The authority for provincial governors to hire and dismiss staff at the provincial level was stripped from a draft sub-decree on decentralisation during a tense daylong meeting yesterday, with Interior Minister Sar Kheng instead pushing forward a policy in which governors could suggest candidates but the final say on hires would belong to the ministers themselves.
In the draft presented during a meeting yesterday at the Interior Ministry, provincial governors would have been able to select candidates for department roles and to duplicate positions if the work-load required doing so. After heated debate, this was heavily revised.
“That will create chaos in the country,” Land Management Minister Chea Sophara said of the proposal. “One person will go to the house of the head of the council [to bribe him for a job] while another will go to the governor’s house and the minister.”
Staffing decisions should remain in the hands of ministers, he said, adding that apart from this he supported handing over powers from the national to provincial level.
Suy Sem, minister of mines and energy, echoed Sophara. Ministers, he said, “have the right to select the talented, good personalities qualified to take the responsibility as head of the department”.
Removing the provision from the sub-decree would undercut its intent to decentralise power, Takeo Provincial Governor Lay Vanna argued, as Sophara hung his head in frustration. Additionally, he argued, governors could identify local, motivated talent in lieu of candidates often selected by national authorities who prove difficult to work with at the provincial level.
“I didn’t bring the provincial governors together to [attack] the ministers,” Minister Kheng said, before putting forward a proposal for governors to suggest their preferred candidates and to be held accountable for their performance, while ministers would maintain the final say on hiring and firing. “This principle is proper.”
According to Ou Virak, head of the Future Forum think tank, neither the initial draft nor its revision fit the spirit of decentralisation, since provincial governors are themselves appointed by the national government, rather than voted in by civilians.
Governors are “accountable to only those that have the power over them, which is the national government”, he said. “Decentralisation means the accountability is to the people, not the national government.”
Decentralisation efforts have been years in the making and largely ineffective because they have been tailored towards strengthening the CPP’s grasp on local government, according to a paper released last year by researcher Netra Eng.
“Decentralisation is designed and implemented as part of the ruling political party’s strategy to strengthen its grip at the sub-national level rather than as an exercise for improving accountability and democracy,” she wrote. “The rerouting of existing strategies of party control through new decentralised government structures is thus a case of putting old wine in new bottles.”
Past attempts by the ruling party in 2002 and 2009 were intended to give local authorities the capacity – through both finances and autonomy – to develop their communities. But national authorities have been reluctant to relinquish power.

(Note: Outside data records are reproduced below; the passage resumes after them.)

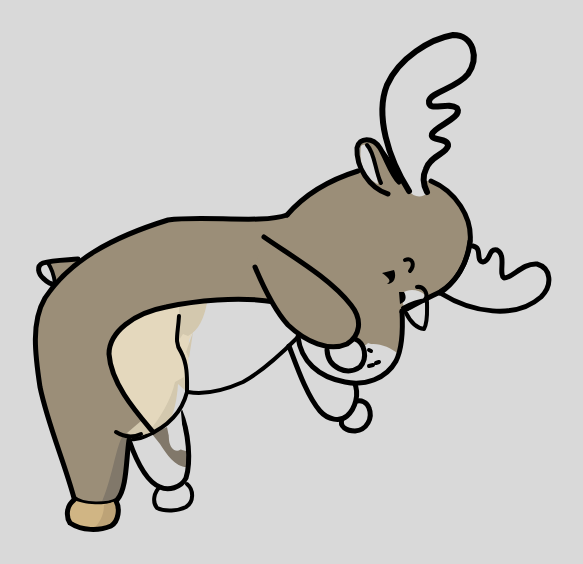
<!DOCTYPE html>
<html lang="en">
<head>
<meta charset="utf-8">
<title>Bowing moose</title>
<style>
:root {
  --ground: #d9d9d9;
  --fur: #9b8e78;
  --fur-shade: #81786a;
  --belly: #e4d8bd;
  --belly-shade: #d3c8ae;
  --hoof: #d0b584;
  --hoof-shade: #bda377;
  --ink: #000;
}
html, body { margin: 0; height: 100%; overflow: hidden; background: var(--ground); }
svg { display: block; width: 583px; height: 564px; }
.ground { fill: var(--ground); }
.fur { fill: var(--fur); }
.fur-shade { fill: var(--fur-shade); }
.belly { fill: var(--belly); }
.belly-shade { fill: var(--belly-shade); }
.hoof { fill: var(--hoof); }
.hoof-shade { fill: var(--hoof-shade); }
.ink { fill: var(--ink); }
.line { fill: none; stroke: var(--ink); stroke-width: 5; stroke-linecap: round; stroke-linejoin: round; }
.bold { stroke-width: 6; }
.fine { stroke-width: 4; }
</style>
</head>
<body>
<svg viewBox="0 0 583 564" role="img" aria-label="Cartoon moose bending forward with its head down">
  <rect class="ground" width="583" height="564"/>

  <g id="tail">
    <path class="fur" d="M49 262 L80 258 L60 282 L54 284Z"/>
    <path class="line" d="M78 259 C66 260 52 260 43 263 C36 266 38 274 44 279 C48 283 53 285 57 284"/>
    <path class="line fine" d="M48 263 C52 269 54 276 55 283"/>
  </g>

  <g id="far-leg">
    <path class="fur-shade" d="M152 434 L167 427 C169 440 175 449 186 451 L188 467 C176 468 167 455 160 444Z"/>
    <path class="line" d="M129 440 C136 460 147 482 160 487 C168 491 181 488 186 478 C191 462 189 432 180 411"/>
    <path class="line fine" d="M160 487 C154 492 152 502 157 508 C165 512 178 511 186 507 C194 502 194 490 187 484"/>
  </g>

  <g id="far-arm">
    <path class="line" d="M289 346 C297 367 307 396 320 411 C328 420 340 422 347 416 C355 409 360 394 354 382"/>
    <path class="line" d="M342 419 C339 427 347 431 355 431 C367 430 373 418 369 408 C367 402 361 400 357 401"/>
  </g>

  <g id="belly">
    <path class="belly" d="M166 306 L206 303 C201 320 193 330 189 340 C188 356 189 378 187 392 C180 411 167 423 153 431 C136 411 113 384 110 354 C111 333 132 314 166 306Z"/>
    <path class="belly-shade" d="M179 307 L207 303 C204 318 199 330 188 336 L183 334 L179 340Z M186 352 L193 332 L189 358Z M184 377 L187 392 C180 410 170 421 156 430 L150 430 C160 418 171 400 175 382Z"/>
    <path class="ground" d="M178 384 L187 392 L181 412 L184 446 C178 455 170 450 169 440 L168 424 C174 414 177 400 178 384Z"/>
    <path class="line fine" d="M179 316 C178 334 174 342 181 352 C188 365 187 380 187 392 C182 412 167 427 146 436 C140 439 133 440 127 438"/>
    <path class="line fine" d="M188 392 C205 395 225 390 243 382 C263 371 281 354 297 338"/>
  </g>

  <g id="body">
    <path class="fur" d="M287 215 C306 193 330 179 362 171 L428 181 C452 190 471 211 470 241 C467 265 454 285 438 292 L403 308 C402 326 402 342 398 353 L368 343 C366 347 352 348 337 347 C314 341 286 321 277 301 C238 296 194 301 166 307 C134 313 109 332 109 354 C112 383 137 412 153 432 L129 439 C125 460 128 485 117 499 C103 506 86 504 75 500 C64 461 48 425 40 387 C35 354 31 322 45 298 C70 260 113 237 168 220 C203 215 262 224 287 215Z"/>
    <path class="fur-shade" d="M128 438 C124 460 128 485 117 500 L101 504 C112 479 115 451 122 437Z"/>
    <path class="belly-shade" d="M127 433 L141 421 L152 432 L135 437Z"/>
    <path class="line" d="M287 215 C262 224 203 215 168 220 C113 237 70 260 45 298 C31 322 35 354 40 387 C48 425 64 461 74 498 C82 506 109 505 117 500 C127 489 126 460 129 440"/>
    <path class="line" d="M153 432 C137 413 111 384 109 354 C109 332 134 313 166 307 C194 301 238 296 275 302"/>
    <path class="line fine" d="M116 432 C124 437 132 438 141 434"/>
  </g>

  <g id="near-hoof">
    <path class="hoof" d="M74 500 C85 505 108 506 116 501 C119 509 118 519 112 526 C99 531 81 530 69 523 C66 513 69 505 74 500Z"/>
    <path class="hoof-shade" d="M104 505 L116 501 C119 509 118 519 112 526 L93 529 C101 522 104 513 104 505Z"/>
    <path class="line" d="M74 500 C66 506 66 517 70 523 C82 531 99 531 111 526 C119 521 120 508 116 501"/>
  </g>

  <g id="muzzle">
    <path class="ground" d="M367 345 C377 342 390 347 398 354 C393 374 371 383 351 383 C326 381 306 366 299 338 C311 344 323 351 330 348Z"/>
    <path class="line" d="M402 311 C403 329 402 349 396 361 C386 379 365 386 345 382 C318 377 301 361 298 337"/>
    <path class="line fine" d="M369 366 L373 365 M376 363 L379 362 M369 350 L371 351"/>
  </g>

  <g id="near-arm">
    <path class="fur" d="M264 237 C291 255 330 278 351 305 C363 320 360 336 347 344 C329 352 306 342 288 325 C276 312 263 286 255 267Z"/>
    <path class="ground" d="M327 350 C334 352 344 350 356 340 C365 345 367 359 359 367 C347 376 328 368 327 350Z"/>
    <path class="line" d="M264 237 C291 256 330 278 351 305 C363 320 360 336 347 344 C329 352 306 342 288 325 C276 312 263 286 255 267"/>
    <path class="line" d="M327 350 C328 368 347 376 360 367 C368 358 365 343 355 339"/>
  </g>

  <g id="head">
    <path class="line" d="M287 215 C306 193 329 180 358 171 M431 181 C455 191 473 217 470 243 C467 265 455 283 440 292 C428 298 415 304 402 312"/>
    <path class="ground" d="M400 294 C409 288 418 289 425 295 L422 301 L404 307Z"/>
    <path class="line fine" d="M405 260 C413 257 415 265 410 271 M417 287 C423 286 428 292 426 299"/>
    <path class="ink" d="M382 273 L394 270 C397 277 394 284 387 284 C392 281 389 278 382 273Z M399 292 L404 292 C407 297 406 302 400 304Z"/>
    <path class="line fine" d="M403 308 C410 304 418 301 427 300"/>
    <path class="ground" d="M406 312 C412 310 420 306 427 303 C427 314 428 324 424 329 C415 328 410 320 406 312Z"/>
    <path class="line fine" d="M406 313 C410 321 416 328 424 329 C428 322 427 312 427 302"/>
  </g>

  <g id="ear">
    <path class="fur" d="M360 142 C366 136 376 140 382 151 C390 165 393 177 402 187 L388 195 C374 191 364 178 359 169Z"/>
    <path class="ground" d="M361 146 C368 140 374 155 378 184 C368 180 358 167 361 146Z"/>
    <path class="line" d="M388 194 C369 188 356 167 357 148 C359 137 373 137 380 148 C387 160 391 174 399 182"/>
    <path class="line fine" d="M367 145 C375 153 375 171 381 183"/>
    <path class="ink" d="M383 149 C392 160 397 171 403 182 L398 183 C392 172 386 162 383 149Z"/>
  </g>

  <g id="antlers">
    <path class="ground" d="M409 190 C388 158 376 115 388 85 C401 57 430 39 453 35 C474 36 477 57 468 73 C458 88 425 92 430 105 L459 110 C456 126 433 126 433 139 L447 151 C426 157 423 173 427 193 C423 198 413 198 409 190Z"/>
    <path class="line bold" d="M409 191 C388 158 375 115 387 85 C399 58 430 39 453 35 C474 35 479 58 468 74 C457 88 431 92 429 101 C428 113 448 101 457 108 C463 118 435 126 432 134 C430 142 449 137 448 146 C446 154 430 156 426 169 C422 177 423 184 427 192"/>
    <path class="ground" d="M472 249 C479 249 479 259 485 259 C491 259 491 249 498 252 C506 257 500 278 508 276 C516 272 525 262 540 265 C552 271 551 289 538 300 C513 319 471 313 443 293 C460 281 470 264 472 249Z"/>
    <path class="line" d="M470 241 C467 264 456 282 440 293 M473 246 C483 248 475 261 483 262 C491 261 488 248 497 250 C507 255 498 274 504 278 C513 278 522 263 537 264 C551 268 553 285 541 297 C515 320 471 312 442 294"/>
  </g>
</svg>
</body>
</html>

In August last year, Interior Minister Sar Kheng decried ministries’ slow progress towards decentralisation ahead of a 2019 internal deadline, calling ministers to speed up the process.

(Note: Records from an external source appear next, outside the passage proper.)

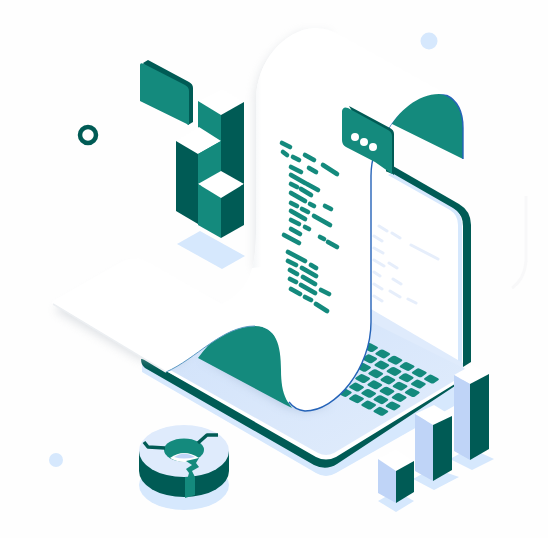
<!DOCTYPE html>
<html lang="en">
<head>
<meta charset="utf-8">
<title>Paper scroll and laptop illustration</title>
<style>
:root{--paper:#fff;--ground:#fefefe;--teal:#148a7d;--deep:#005b55;--sky:#d6e8fd;--ice:#dfebfc;--lilac:#bfd4f7;--edge:#2563b8;--fade:#e6eefb}
html,body{margin:0;background:var(--ground);overflow:hidden}
svg{display:block;width:548px;height:538px}
.ground{fill:var(--ground)}.paper{fill:var(--paper)}.teal{fill:var(--teal)}.deep{fill:var(--deep)}
.sky{fill:var(--sky)}.ice{fill:var(--ice)}.lilac{fill:var(--lilac)}
.edge{fill:none;stroke:var(--edge);stroke-width:1.4}
.code{fill:none;stroke:var(--teal);stroke-width:4.6;stroke-linecap:round}
.code-faint{fill:none;stroke:var(--fade);stroke-width:3;stroke-linecap:round}
.seam{fill:none;stroke:var(--deep);stroke-width:3.5;stroke-linejoin:round}
</style>
</head>
<body>
<svg viewBox="0 0 548 538" role="img" aria-label="Long paper scroll flowing out of a laptop, surrounded by charts">
<defs>
<filter id="soft" x="-20%" y="-20%" width="140%" height="140%"><feGaussianBlur stdDeviation="5"/></filter>
<linearGradient id="bend" x1="0" y1="0" x2="1" y2="0"><stop offset="0" stop-color="#f3f5f7"/><stop offset=".12" stop-color="#fff"/></linearGradient>
<linearGradient id="deck" x1="0" y1="0" x2="1" y2="1"><stop offset="0" stop-color="#cfe1fa"/><stop offset="1" stop-color="#e2edfc"/></linearGradient>
<g id="key-row">
<rect width="11" height="9" rx="2"/><rect x="14" width="11" height="9" rx="2"/><rect x="28" width="11" height="9" rx="2"/><rect x="42" width="11" height="9" rx="2"/><rect x="56" width="11" height="9" rx="2"/><rect x="70" width="11" height="9" rx="2"/><rect x="84" width="11" height="9" rx="2"/><rect x="98" width="11" height="9" rx="2"/>
</g>
</defs>
<rect class="ground" width="548" height="538"/>

<g id="accents">
<circle class="sky" cx="429" cy="41" r="8.5"/>
<circle class="sky" cx="56" cy="460" r="7"/>
<circle cx="88" cy="135" r="8" fill="none" stroke="var(--deep)" stroke-width="4.5"/>
<path d="M526 196V262Q524 280 512 288" fill="none" stroke="#f8f8f9" stroke-width="3"/>
</g>

<g id="block-cluster">
<polygon class="sky" points="177,244 200,231 245,256 222,269"/>
<path class="deep" d="M143 63L148 60L189 82Q193 84 193 88V122L188 125Z"/>
<path class="teal" d="M140 65Q140 62 144 64L185 85Q189 87 189 91V125L140 101Z"/>
<polygon class="paper" points="198,101 222,89 244,102 221,115"/>
<polygon class="teal" points="198,101 221,115 221,182 198,170"/>
<polygon class="deep" points="221,115 244,102 244,187 221,182"/>
<polygon class="paper" points="176,141 199,127 221,141 198,154"/>
<polygon class="deep" points="176,141 198,154 198,224 176,211"/>
<polygon class="teal" points="198,154 221,141 221,176 198,188"/>
<polygon class="paper" points="198,184 221,171 244,184 221,198"/>
<polygon class="teal" points="198,184 221,198 221,238 198,225"/>
<polygon class="deep" points="221,198 244,184 244,225 221,238"/>
</g>

<g id="laptop">
<path class="sky" d="M142 372L316 473Q326 479 336 473L470 397V376L325 460L142 362Z"/>
<path class="deep" d="M141 359L166 362L325 456L458 375V384L337 464Q326 471 314 465L145 368Q141 365 141 359Z"/>
<path fill="url(#deck)" d="M166 371L196 352L228 303L245 290L371 310L464 368Q470 372 463 377L335 454Q326 459 317 454L172 374Z"/>
<path class="paper" d="M166 371L172 371L318 453Q326 457 334 453L464 375L463 379L336 457Q326 462 316 457Z"/>
<path class="deep" d="M386 162L459 204Q471 211 471 225V362L463 367L386 180Z"/>
<path class="paper" d="M366 163L390 173L455 210Q463 215 463 226V366L371 313Z"/>
<path class="sky" d="M392 173L453 208Q462 213 462 225V366L458 364V225Q458 215 450 210L388 175Z"/>
<path class="ice" d="M371 309L463 363V368L371 322Z"/>
<path class="code-faint" d="M379 226l8 5M392 233l8 5M411 245l27 14M374 236l8 5M374 248l9 5M374 260l10 6M374 272l6 4M374 284l8 5M389 263l8 5M393 279l8 5M390 291l10 6M408 299l8 4M374 296l8 5"/>
<g class="teal" transform="matrix(.87 .45 -.8 .56 345 330)">
<use href="#key-row"/><use href="#key-row" x="-4" y="12"/><use href="#key-row" y="24"/><use href="#key-row" x="-4" y="36"/><use href="#key-row" y="48"/><use href="#key-row" x="-3" y="60"/>
</g>
<path class="teal" d="M232 309l8-5 8 4-8 6zM240 302l4-3 8 4-4 3z"/>
</g>

<g id="scroll">
<path d="M54 310L130 266L220 312L180 365L140 360Z" fill="#b9c0c8" opacity=".45" filter="url(#soft)"/>
<path d="M254 270V98Q258 54 300 32L330 32V270Z" fill="#b9c0c8" opacity=".35" filter="url(#soft)"/>
<path d="M200 358L285 407L305 412L330 405L300 380Z" fill="#8fa6c4" opacity=".4" filter="url(#soft)"/>
<path class="teal" d="M198 358Q218 330 242 325Q272 322 280 346C284 362 280 382 287 400L292 408L284 404Z"/>
<path class="teal" d="M387 131C402 102 428 88 446 95Q463 103 463 128V159L388 122Z"/>
<path class="edge" d="M387 131C402 102 428 88 446 95Q463 103 463 128V159"/>
<path class="paper" d="M52 303Q51 301 56 299L121 262Q134 255 146 261L222 304Q246 292 252 268Q256 256 256 230V100C256 62 284 30 314 28Q326 27 338 34L448 95C424 89 400 108 387 131Q371 150 371 176V322C371 368 336 411 305 411C287 410 281 394 281 370C281 345 276 326 255 326C222 326 196 359 166 372Z"/>
<path fill="url(#bend)" d="M252 268Q256 256 256 230V100C256 62 284 30 314 28L330 50V260Z"/>
<path class="edge" d="M387 131Q371 150 371 176V322C371 368 336 411 305 411Q295 410 289 402"/>
<path d="M166 372C196 359 222 326 255 326" fill="none" stroke="#5d9ac4" stroke-width="1"/>
<path d="M53 304L166 372" fill="none" stroke="#eceff2" stroke-width="1.5"/>
<g id="scroll-code" class="code">
<path d="M282 143l8 4M305 155l9 5M323 165l14 9M283 152l4 3M293 157l6 3M309 168l7 4"/>
<path d="M291 167l10 5M291 175l14 8M307 184l11 6M291 184l6 3M301 189l10 6M291 193l14 8M310 204l4 2M325 206l6 3M291 203l6 3M302 209l6 3M314 216l16 9M291 211l14 8M291 220l8 4M305 227l4 2M291 229l9 5M284 235l15 8M320 237l4 2M328 242l9 5"/>
<path d="M288 252l17 9M311 265l5 3M288 261l8 4M302 268l14 8M290 270l7 4M303 277l12 7M290 279l6 3M301 285l14 8M321 290l8 4M291 289l9 5M305 297l6 3M316 304l11 7"/>
</g>
</g>

<g id="chat-bubble">
<path class="deep" d="M349 106L390 128Q394 130 394 134V175L386 169Z"/>
<path class="teal" d="M342 111Q343 106 348 108L388 130Q392 132 392 136V174L375 162L346 147Q342 145 342 140Z"/>
<circle class="paper" cx="355" cy="137" r="4"/><circle class="paper" cx="364" cy="142" r="4"/><circle class="paper" cx="373" cy="147" r="4"/>
</g>

<g id="bar-chart">
<polygon class="sky" points="378,501 396,491 414,501 396,512"/>
<polygon class="sky" points="413,479 433,468 459,477 434,490"/>
<polygon class="sky" points="450,459 470,448 494,459 472,470"/>
<polygon class="paper" points="454,375 472,365 489,374 470,384"/>
<polygon class="lilac" points="454,375 470,384 470,460 454,451"/>
<polygon class="deep" points="470,384 489,374 489,449 470,460"/>
<polygon class="paper" points="415,414 434,405 452,416 433,425"/>
<polygon class="lilac" points="415,414 433,425 433,481 415,471"/>
<polygon class="deep" points="433,425 452,416 452,470 433,481"/>
<polygon class="paper" points="378,459 396,449 414,461 396,471"/>
<polygon class="lilac" points="378,459 396,471 396,503 378,493"/>
<polygon class="deep" points="396,471 414,461 414,492 396,503"/>
</g>

<g id="donut-chart">
<ellipse class="sky" cx="184" cy="485" rx="45" ry="25"/>
<path class="deep" d="M139 451V471A45 26 0 0 0 229 471V451Z"/>
<ellipse class="ice" cx="184" cy="451" rx="45" ry="26"/>
<path class="teal" d="M185 477H195V495L185 498Z"/>
<ellipse class="teal" cx="184" cy="450" rx="20" ry="11.5"/>
<path class="paper" d="M170 458Q184 448 199 458Q184 466 170 458Z"/>
<path class="lilac" d="M174 457Q184 450 195 457Q184 460 174 457Z"/>
<path class="seam" d="M144 442L148 447L165 448M198 443L207 435L218 435"/>
<path class="teal" d="M186 461L199 458L196 463L199 467L192 471L195 477L187 480L189 473L186 469L192 465Z"/>
</g>
</svg>
</body>
</html>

Ministry of Finance figures released last year show that the government allocated just 2.8 percent of national funds to the local level, or an average of $57,000 per commune, 60 percent of which went to administrative costs including wages, with the rest directed towards “development”.
Recent efforts to pursue decentralisation have been small in scale. In July, the Ministry of Social Affairs passed a community care reintegration programme for children in orphanages to provincial authorities. The following month, waste management was signed over as well.
“The whole thing is still a mess,” Virak said.